▶ _Task directions_:
Write back every entry exactly as it reads, with the pictures left behind.

▶ _Information shown_:
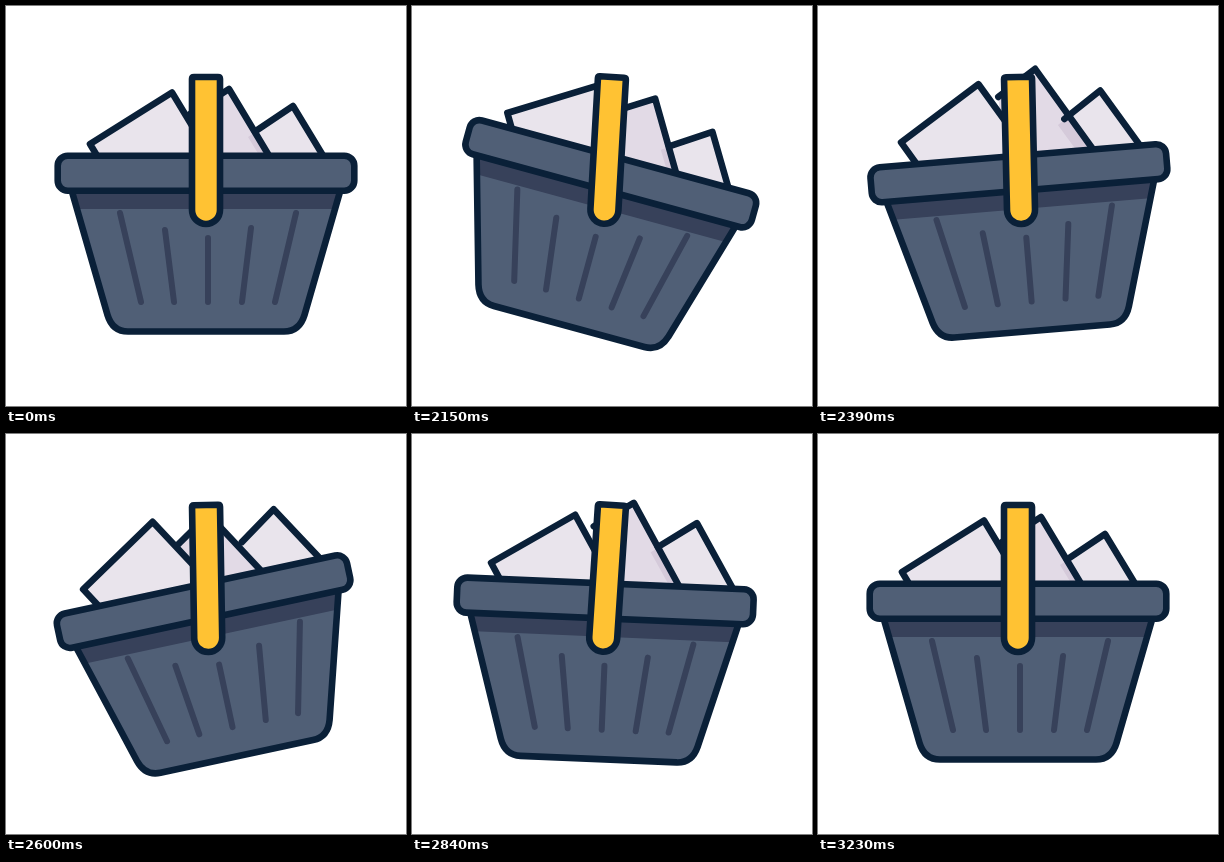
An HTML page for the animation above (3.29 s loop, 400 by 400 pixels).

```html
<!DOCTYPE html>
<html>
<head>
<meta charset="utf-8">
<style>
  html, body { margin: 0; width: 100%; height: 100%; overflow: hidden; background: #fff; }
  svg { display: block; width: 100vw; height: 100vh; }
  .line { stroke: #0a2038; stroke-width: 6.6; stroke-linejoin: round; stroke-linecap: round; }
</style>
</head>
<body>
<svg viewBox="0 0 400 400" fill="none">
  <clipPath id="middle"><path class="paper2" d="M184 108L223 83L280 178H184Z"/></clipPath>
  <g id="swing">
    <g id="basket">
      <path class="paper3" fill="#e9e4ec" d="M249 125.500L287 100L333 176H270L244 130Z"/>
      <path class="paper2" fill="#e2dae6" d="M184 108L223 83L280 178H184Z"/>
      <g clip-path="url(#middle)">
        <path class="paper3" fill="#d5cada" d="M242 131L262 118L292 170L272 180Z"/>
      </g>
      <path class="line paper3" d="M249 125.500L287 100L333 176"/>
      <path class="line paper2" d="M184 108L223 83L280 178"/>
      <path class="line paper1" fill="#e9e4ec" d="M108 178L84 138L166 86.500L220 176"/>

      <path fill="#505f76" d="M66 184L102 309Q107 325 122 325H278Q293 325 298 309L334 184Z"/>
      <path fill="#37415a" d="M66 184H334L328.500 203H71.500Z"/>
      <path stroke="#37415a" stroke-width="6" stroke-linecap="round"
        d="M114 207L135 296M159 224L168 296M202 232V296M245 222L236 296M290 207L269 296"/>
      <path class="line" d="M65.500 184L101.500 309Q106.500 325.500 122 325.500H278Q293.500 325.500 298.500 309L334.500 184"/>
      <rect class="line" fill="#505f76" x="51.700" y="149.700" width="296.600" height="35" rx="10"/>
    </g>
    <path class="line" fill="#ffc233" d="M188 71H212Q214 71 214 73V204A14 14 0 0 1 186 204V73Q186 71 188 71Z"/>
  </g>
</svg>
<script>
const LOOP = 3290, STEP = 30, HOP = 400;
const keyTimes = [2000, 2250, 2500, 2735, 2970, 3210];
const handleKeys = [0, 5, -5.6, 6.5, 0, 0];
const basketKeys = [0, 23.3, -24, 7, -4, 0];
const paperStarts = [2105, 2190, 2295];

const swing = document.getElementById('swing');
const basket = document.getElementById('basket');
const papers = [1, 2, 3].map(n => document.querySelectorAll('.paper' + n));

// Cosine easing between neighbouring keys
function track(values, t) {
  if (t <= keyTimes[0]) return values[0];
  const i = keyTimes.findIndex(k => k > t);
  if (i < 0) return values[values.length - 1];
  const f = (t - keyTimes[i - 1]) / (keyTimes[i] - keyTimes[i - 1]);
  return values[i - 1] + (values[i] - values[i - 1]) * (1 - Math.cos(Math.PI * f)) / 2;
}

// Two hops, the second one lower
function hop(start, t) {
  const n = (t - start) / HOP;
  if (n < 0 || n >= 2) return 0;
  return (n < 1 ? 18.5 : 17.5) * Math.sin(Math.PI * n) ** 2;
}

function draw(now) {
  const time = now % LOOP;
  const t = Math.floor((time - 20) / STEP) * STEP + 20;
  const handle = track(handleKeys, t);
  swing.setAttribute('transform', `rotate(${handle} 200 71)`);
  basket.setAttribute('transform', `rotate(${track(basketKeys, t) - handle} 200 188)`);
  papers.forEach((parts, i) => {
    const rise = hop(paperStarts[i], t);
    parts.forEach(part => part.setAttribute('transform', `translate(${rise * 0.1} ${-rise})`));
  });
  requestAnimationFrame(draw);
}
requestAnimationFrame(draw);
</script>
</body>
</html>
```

▶ _Exercise solution_:
An HTML page for the animation above (3.29 s loop, 400 by 400 pixels).

```html
<!DOCTYPE html>
<html>
<head>
<meta charset="utf-8">
<style>
  html, body { margin: 0; width: 100%; height: 100%; overflow: hidden; background: #fff; }
  svg { display: block; width: 100vw; height: 100vh; }
  .line { stroke: #0a2038; stroke-width: 6.6; stroke-linejoin: round; stroke-linecap: round; }
</style>
</head>
<body>
<svg viewBox="0 0 400 400" fill="none">
  <clipPath id="middle"><path class="paper2" d="M184 108L223 83L280 178H184Z"/></clipPath>
  <g id="swing">
    <g id="basket">
      <path class="paper3" fill="#e9e4ec" d="M249 125.500L287 100L333 176H270L244 130Z"/>
      <path class="paper2" fill="#e2dae6" d="M184 108L223 83L280 178H184Z"/>
      <g clip-path="url(#middle)">
        <path class="paper3" fill="#d5cada" d="M242 131L262 118L292 170L272 180Z"/>
      </g>
      <path class="line paper3" d="M249 125.500L287 100L333 176"/>
      <path class="line paper2" d="M184 108L223 83L280 178"/>
      <path class="line paper1" fill="#e9e4ec" d="M108 178L84 138L166 86.500L220 176"/>

      <path fill="#505f76" d="M66 184L102 309Q107 325 122 325H278Q293 325 298 309L334 184Z"/>
      <path fill="#37415a" d="M66 184H334L328.500 203H71.500Z"/>
      <path stroke="#37415a" stroke-width="6" stroke-linecap="round"
        d="M114 207L135 296M159 224L168 296M202 232V296M245 222L236 296M290 207L269 296"/>
      <path class="line" d="M65.500 184L101.500 309Q106.500 325.500 122 325.500H278Q293.500 325.500 298.500 309L334.500 184"/>
      <rect class="line" fill="#505f76" x="51.700" y="149.700" width="296.600" height="35" rx="10"/>
    </g>
    <path class="line" fill="#ffc233" d="M188 71H212Q214 71 214 73V204A14 14 0 0 1 186 204V73Q186 71 188 71Z"/>
  </g>
</svg>
<script>
const LOOP = 3290, STEP = 30, HOP = 400;
const keyTimes = [2000, 2250, 2500, 2735, 2970, 3210];
const handleKeys = [0, 5, -5.6, 6.5, 0, 0];
const basketKeys = [0, 23.3, -24, 7, -4, 0];
const paperStarts = [2105, 2190, 2295];

const swing = document.getElementById('swing');
const basket = document.getElementById('basket');
const papers = [1, 2, 3].map(n => document.querySelectorAll('.paper' + n));

// Cosine easing between neighbouring keys
function track(values, t) {
  if (t <= keyTimes[0]) return values[0];
  const i = keyTimes.findIndex(k => k > t);
  if (i < 0) return values[values.length - 1];
  const f = (t - keyTimes[i - 1]) / (keyTimes[i] - keyTimes[i - 1]);
  return values[i - 1] + (values[i] - values[i - 1]) * (1 - Math.cos(Math.PI * f)) / 2;
}

// Two hops, the second one lower
function hop(start, t) {
  const n = (t - start) / HOP;
  if (n < 0 || n >= 2) return 0;
  return (n < 1 ? 18.5 : 17.5) * Math.sin(Math.PI * n) ** 2;
}

function draw(now) {
  const time = now % LOOP;
  const t = Math.floor((time - 20) / STEP) * STEP + 20;
  const handle = track(handleKeys, t);
  swing.setAttribute('transform', `rotate(${handle} 200 71)`);
  basket.setAttribute('transform', `rotate(${track(basketKeys, t) - handle} 200 188)`);
  papers.forEach((parts, i) => {
    const rise = hop(paperStarts[i], t);
    parts.forEach(part => part.setAttribute('transform', `translate(${rise * 0.1} ${-rise})`));
  });
  requestAnimationFrame(draw);
}
requestAnimationFrame(draw);
</script>
</body>
</html>
```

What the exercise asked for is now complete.